The development of logical and physical architectures, whether Von or non-Von Neumann, upon which successful computation can be built are here too, as are computational paradigms: imperative, procedural, logical, functional, object orientation, and the rest.

Coping with complexity

The second problem is how to grow a few lines of code to many lines - many millions of lines - so that useful computational work within a complex environment can be achieved.

Realisation that early techniques didn’t scale to complex situations was termed the ‘software crisis’ and in response we got software engineering, including, Royce’s contributions of process architectures by which many people could work together collaboratively on complex artefacts, and such processes have resulted in the most complex artefacts ever created.

From Royce’s work was identified the need for (software) requirements engineering. Thought tools were provided by others: high-level languages, software architectures, software patterns and other structuring mechanisms each being responses to environmental complexity as were databases, ERP systems, and the like.

Computation in complex environments also motivates many of the characteristics that software must have to justify its place there. Characteristics such as reliability, robustness - and so the sub-discipline of testing - also performance and efficiency - whence sophisticated models of concurrency - and usability, configurability and a whole host of other -ilities - which mandate consideration of the system as primary, rather than just the computational entity.

Coping with volatility

The last in this short list is the problem of building and working with delivered complex computational products in an environment that is highly volatile. Volatility arises for many reasons.

Stakeholders change the minds without warning, they discover new or different needs, the context of the system changes, etc. This motivates ever more complex and adaptive process and software architectures, the move to agile processes which permit quick responses to discovered change.

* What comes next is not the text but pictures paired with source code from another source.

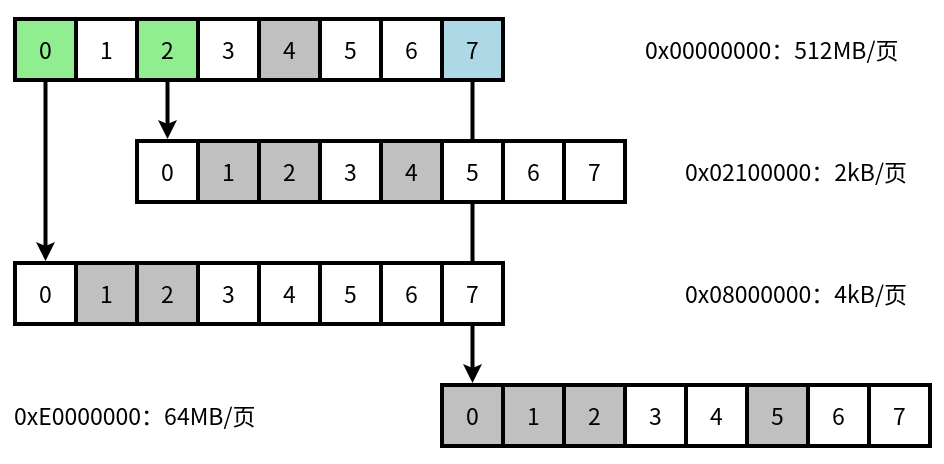
<!DOCTYPE html>
<html lang="zh-CN">
<head>
<meta charset="utf-8">
<title>多级页表</title>
<style>
  :root {
    --ink: #000;
    --paper: #fff;
    --table-link: #90ee90;
    --large-link: #add8e6;
    --used: #c0c0c0;
  }
  * { box-sizing: border-box; }
  html, body { margin: 0; overflow: hidden; background: var(--paper); }
  .diagram {
    position: relative;
    width: 944px;
    height: 464px;
    overflow: hidden;
    color: var(--ink);
    font: 23px/61px "Noto Sans CJK SC", "Noto Sans", sans-serif;
  }
  .arrows { position: absolute; left: 0; top: 0; }
  .arrows line { stroke: var(--ink); stroke-width: 4; }
  .table {
    position: absolute;
    display: grid;
    grid-template-columns: repeat(8, 57px);
    gap: 4px;
    height: 65px;
    margin: 0;
    padding: 4px;
    background: var(--ink);
    list-style: none;
    text-align: center;
  }
  .table li { height: 57px; line-height: 57px; background: var(--paper); }
  .table .used { background: var(--used); }
  .table .table-link { background: var(--table-link); }
  .table .large-link { background: var(--large-link); }
  .label { position: absolute; margin: 0; height: 65px; line-height: 65px; white-space: nowrap; }
  .root { top: 17px; }
  .second { top: 139px; }
  .third { top: 261px; }
  .fourth { top: 383px; }
  .table.root, .table.third { left: 13px; }
  .table.second { left: 135px; }
  .table.fourth { left: 440px; }
  .label.root { left: 645px; }
  .label.second, .label.third { left: 685px; }
  .label.fourth { left: 14px; }
</style>
</head>
<body>
<main class="diagram">
  <svg class="arrows" width="944" height="464" viewBox="0 0 944 464" aria-hidden="true">
    <defs>
      <polygon id="arrowhead" points="0,0 -9.5,-19 0,-15 9.5,-19"/>
    </defs>
    <line x1="45.5" y1="80" x2="45.5" y2="248"/>
    <use href="#arrowhead" x="45.5" y="261"/>
    <line x1="167.5" y1="80" x2="167.5" y2="126"/>
    <use href="#arrowhead" x="167.5" y="139"/>
    <line x1="472.5" y1="80" x2="472.5" y2="370"/>
    <use href="#arrowhead" x="472.5" y="383"/>
  </svg>

  <ol class="table root">
    <li class="table-link">0</li><li>1</li><li class="table-link">2</li><li>3</li>
    <li class="used">4</li><li>5</li><li>6</li><li class="large-link">7</li>
  </ol>
  <p class="label root">0x00000000：512MB/页</p>

  <ol class="table second">
    <li>0</li><li class="used">1</li><li class="used">2</li><li>3</li>
    <li class="used">4</li><li>5</li><li>6</li><li>7</li>
  </ol>
  <p class="label second">0x02100000：2kB/页</p>

  <ol class="table third">
    <li>0</li><li class="used">1</li><li class="used">2</li><li>3</li>
    <li>4</li><li>5</li><li>6</li><li>7</li>
  </ol>
  <p class="label third">0x08000000：4kB/页</p>

  <ol class="table fourth">
    <li class="used">0</li><li class="used">1</li><li class="used">2</li><li>3</li>
    <li>4</li><li class="used">5</li><li>6</li><li>7</li>
  </ol>
  <p class="label fourth">0xE0000000：64MB/页</p>
</main>
</body>
</html>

Volatility also motivates the need for flexible computational entities has motivated neural networks, autonomous systems, ontologies and the like. Coping with volatility is an area in which the process of discovery isn’t yet complete.

To understand computing’s response to the core generative problems is to understand computing. It provides a the historical context and the structure for its development, and how its elements interrelate: we couldn’t build complex computations before we could build computations; we couldn’t consider volatility in a complex environment until that complexity could be managed. The core generative problems determine the place of computing in the world, its scope and the real-world relevance of its sub-disciplines.

Finally, a teaching based on the core generative problems impacts the sustainability of computing as a discipline by allowing the student of computing initially to gauge whether their lies in computing or elsewhere, but then to dream of problem solving with the tools that computing provides, inspiring them to greater things.

The greatest computing minds have worked to solve these problems; perhaps still greater minds are yet to come. As educators, we should debate the nature of computing’s core generative problems. It’s a debate that’s much too important for politics to guide. Without it, computing could be lost to teleology for another generation.


  1. Schmidt said the country that invented the computer was ‘throwing away [their] great computer heritage’ by failing to teach programming in schools. ‘I was flabbergasted to learn that today computer science isn’t even taught as standard in UK schools,’ he said. ‘Your IT curriculum focuses on teaching how to use software, but gives no insight into how it’s made.’
  2. Wikipedia.
  3. Perhaps because they have come from another discipline; Computing graduates that enter teaching are very few and far between.
  4. To the greatest extent, and with notable exceptions, Computer Science is Computing’s response to the External Agency Influence problem.